There is also the issue that 90% of what politicians do is not to actually get anything accomplished except make them look good. Someone will propose one of these bills and come out saying how pro-family and concerned they are about protecting the children. They will probably throw in some lie about how you can go to a store and buy JFK Assasination simulators or that oldy but goody: rape in GTA. So if you oppose the bill it is framed in the rhetoric of "why do you hate children?" and "another Columbine." The politician likely knows that the bill won't get passed, or if it will it will be ruled unconstitutional, but they do it anyway so that they get their name in the papers as beeing "tough on crime" and "looking out for your children."

Culturally, while we do have that notion of the frontier and rugged individualism, at the same time we have the puritains who may have came to North America to escape religious persecution, it wasn't in search of universal religious freedom. It was freedom to practice THEIR religion and if you didn't you were going to Hell. So the US has this notion of "the lord helps those who help themselves" because many of the founders were shunned by the governments where they came from and if they wanted to make sence of how it was possible that they were so good and pure and yet so outcast and looked down upon, they had to embrace the notion of suffering and hard work as good for the soul.

Regarding the content of US and UK television, there is also the issue of the BBC which doesn't have to worry about ratings, unlike the US channels. Also, I've no idea what the broadcasting laws in the UK are, but there is this notion that a channel has a licence that states they will broadcast things appropriate according to community standards. Together with the very conservative religious groups, the networks play it safe.

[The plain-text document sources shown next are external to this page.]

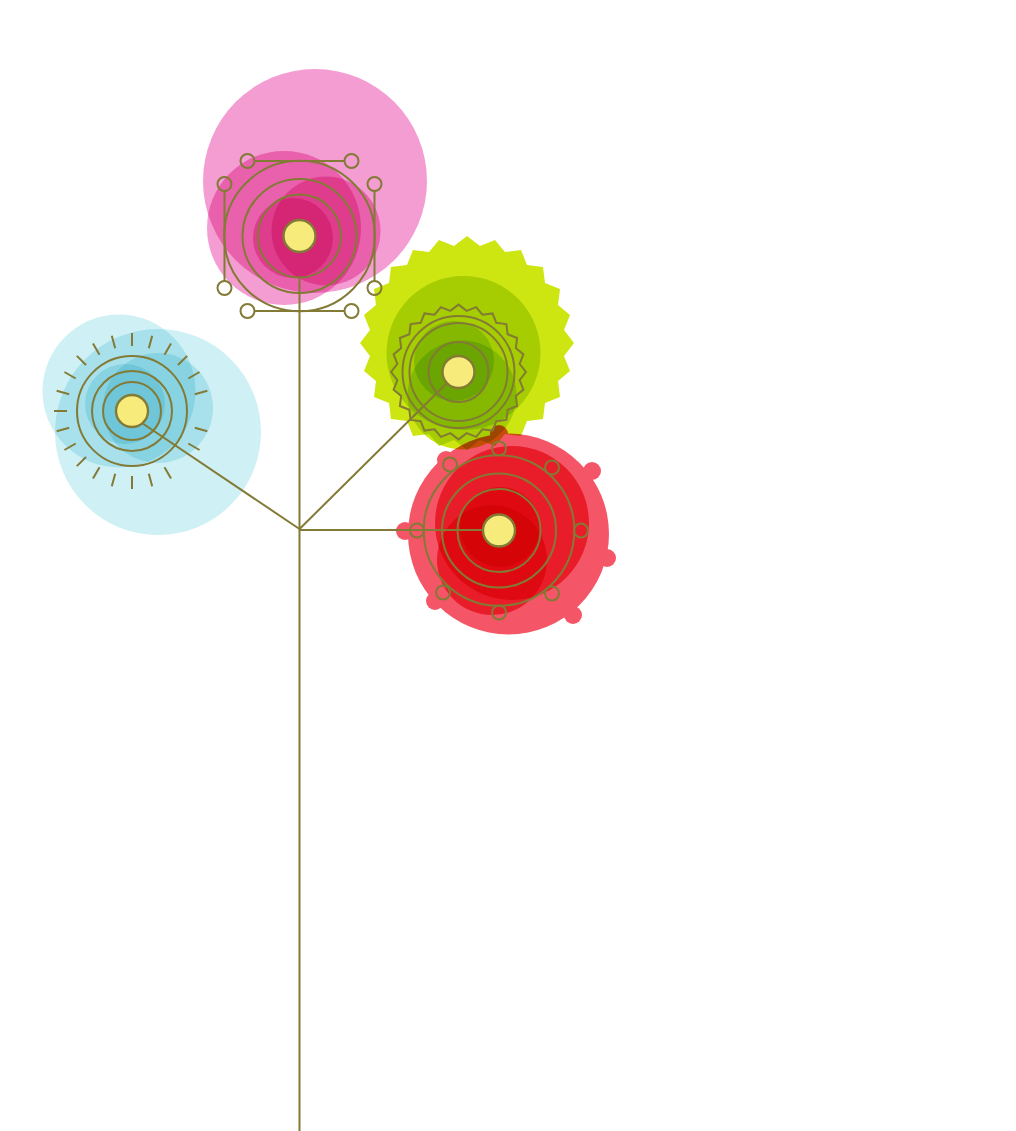
<!DOCTYPE html>
<html lang="en">
<head>
<meta charset="utf-8">
<title>Four flowers</title>
<style>
:root {
  --paper: #ffffff;
  --line: #827a35;
  --heart: #f7eb7c;
  --pink: #f49dd2;
  --blue: #cff0f5;
  --green: #cde510;
  --red: #f45667;
}
html, body { margin: 0; background: var(--paper); overflow: hidden; }
svg { display: block; width: 1016px; height: 1131px; isolation: isolate; }
.petals > * { mix-blend-mode: multiply; }
.pink { fill: var(--pink); }
.blue { fill: var(--blue); }
.green { fill: var(--green); }
.red { fill: var(--red); }
.petals { mix-blend-mode: multiply; }
.linework { fill: none; stroke: var(--line); stroke-width: 2; }
.heart { fill: var(--heart); stroke: var(--line); stroke-width: 2.4; }
</style>
</head>
<body>
<svg viewBox="0 0 1016 1131" role="img" aria-label="Stem with four abstract flowers in pink, blue, green and red">
  <defs>
    <polygon id="starburst" vector-effect="non-scaling-stroke" points="0,-107 13,-97 28,-103 38,-91 54,-93 60,-78 76,-76 78,-60 93,-54 91,-38 103,-28 97,-13 107,0 97,13 103,28 91,38 93,54 78,60 76,76 60,78 54,93 38,91 28,103 13,97 0,107 -13,97 -28,103 -38,91 -54,93 -60,78 -76,76 -78,60 -93,54 -91,38 -103,28 -97,13 -107,0 -97,-13 -103,-28 -91,-38 -93,-54 -78,-60 -76,-76 -60,-78 -54,-93 -38,-91 -28,-103 -13,-97"/>
    <g id="bar">
      <line x1="-45" y1="-75" x2="45" y2="-75"/>
      <circle cx="-52" cy="-75" r="7"/>
      <circle cx="52" cy="-75" r="7"/>
    </g>
    <line id="ray" y1="-65" y2="-78"/>
    <g id="ray-trio">
      <use href="#ray"/>
      <use href="#ray" transform="rotate(15)"/>
      <use href="#ray" transform="rotate(30)"/>
    </g>
    <g id="wide-rings">
      <circle r="75.3"/>
      <circle r="57"/>
      <circle r="41.5"/>
    </g>
    <circle id="heart" r="16"/>
  </defs>

  <g class="petals pink">
    <circle cx="315" cy="181" r="112"/>
    <circle cx="284" cy="228" r="77"/>
    <circle cx="326" cy="231" r="54.5"/>
    <circle cx="293" cy="238" r="40"/>
  </g>
  <g class="petals blue">
    <circle cx="158" cy="432" r="103"/>
    <circle cx="119" cy="391" r="76.5"/>
    <circle cx="158" cy="408" r="55"/>
    <circle cx="125" cy="404" r="40"/>
  </g>
  <g class="petals green">
    <use href="#starburst" x="467" y="343"/>
    <circle cx="463.500" cy="353" r="77"/>
    <circle cx="462" cy="395" r="54.5"/>
    <circle cx="454" cy="361" r="40"/>
  </g>
  <g class="petals red">
    <g>
      <circle cx="508.500" cy="534" r="100.5"/>
      <circle cx="499" cy="434" r="9"/>
      <circle cx="446" cy="460" r="9"/>
      <circle cx="405" cy="531" r="9"/>
      <circle cx="435" cy="601" r="9"/>
      <circle cx="573" cy="615" r="9"/>
      <circle cx="607" cy="558" r="9"/>
      <circle cx="592" cy="471" r="9"/>
    </g>
    <circle cx="512" cy="523" r="77"/>
    <circle cx="492" cy="560" r="55"/>
    <circle cx="500" cy="527" r="40"/>
  </g>

  <g class="linework" id="stems">
    <line x1="299.5" y1="277" x2="299.5" y2="1131"/>
    <line x1="142" y1="423" x2="299.5" y2="529"/>
    <line x1="447" y1="383" x2="299.5" y2="529"/>
    <line x1="299.5" y1="530" x2="483" y2="530"/>
  </g>

  <g class="linework" id="pink-bloom" transform="translate(299.5 236)">
    <use href="#wide-rings"/>
    <use href="#bar"/>
    <use href="#bar" transform="rotate(90)"/>
    <use href="#bar" transform="rotate(180)"/>
    <use href="#bar" transform="rotate(270)"/>
    <use href="#heart" class="heart"/>
  </g>

  <g class="linework" id="blue-bloom" transform="translate(132 411)">
    <circle r="55"/>
    <circle r="40"/>
    <circle r="29"/>
    <use href="#ray-trio"/>
    <use href="#ray-trio" transform="rotate(45)"/>
    <use href="#ray" transform="rotate(105)"/>
    <use href="#ray" transform="rotate(120)"/>
    <use href="#ray-trio" transform="rotate(150)"/>
    <use href="#ray-trio" transform="rotate(195)"/>
    <use href="#ray-trio" transform="rotate(240)"/>
    <use href="#ray-trio" transform="rotate(285)"/>
    <use href="#ray-trio" transform="rotate(330)"/>
    <use href="#heart" class="heart"/>
  </g>

  <g class="linework" id="green-bloom" transform="translate(458.5 372)">
    <use href="#starburst" transform="scale(.63)"/>
    <circle r="56"/>
    <circle r="49"/>
    <circle r="30"/>
    <use href="#heart" class="heart"/>
  </g>

  <g class="linework" id="red-bloom" transform="translate(499 530.5)">
    <use href="#wide-rings"/>
    <circle cx="0" cy="-82" r="7"/>
    <circle cx="53" cy="-63" r="7"/>
    <circle cx="82" cy="0" r="7"/>
    <circle cx="53" cy="63" r="7"/>
    <circle cx="0" cy="82" r="7"/>
    <circle cx="-56" cy="62" r="7"/>
    <circle cx="-82" cy="0" r="7"/>
    <circle cx="-49" cy="-66" r="7"/>
    <use href="#heart" class="heart"/>
  </g>
</svg>
</body>
</html>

The squeeky wheel gets the grease so these very angry groups with "family" in their title complain and flood the fcc with complains and threaten to boycott advertisers if they continue to advertise on "family-unfriendly" shows. 90% of people in the US may not care, but that 10% makes enough noise and the networks back down and put on yet another cop or lawyer show.

Posted May 23, 2006 10:47:58 AM | link

Juan Incognito says:

The ability and right of the state to censor cultural material seems to be largely accepted in many countries, like Australia, and my own county, New Zealand. Maybe the state is seen as not just a guardian of the physical safety but also the morality of the nation.

The NZ Censor is not required to rate games, however if the game is likely to need a rating (say like Vice City) a private person can ask that the game be rated. Which happens quite rarely. In practice most retailers follow the Australian rating system, so if a game is R15 then they will not sell it to anyone under that age, and will often require ID to be provided (at least we did when I used to work in a games store while at college).

The statutory provisions for censorship in NZ have a two routes to censorship, the first being an objective list of obejectionable material such as necrophilia, child abuse, the second being a subjective "public injury" test. This latter test includes the phrase "injurious to the public good". What does this really mean at any one given moment in time? I think that it allows the Office of the Censor to reflect the previaling social climate, so if going through a conservative, religious period perhaps blasphemous works could be censored. Currently the prevailing opinion is quite liberal and so far as I can tell little material actually gets censored through this test. However this liberalism has the potential to change quite radically without any statutory amendment.

Posted May 24, 2006 12:16:46 AM | link

Dirk Scheuring says:

Thomas, Habermas is considered part of the Frankfurt school? I thought you had to be an agry, disaffected Jewish emigre who simultaneously loathed the machine of American pop culture while embracing the country's freedoms and ability to kill Hitler. Hrm.

It's called "negative dialectics", and yes, it's not limited to the example you gave, but can be applied more generally.

Posted May 24, 2006 3:32:53 AM | link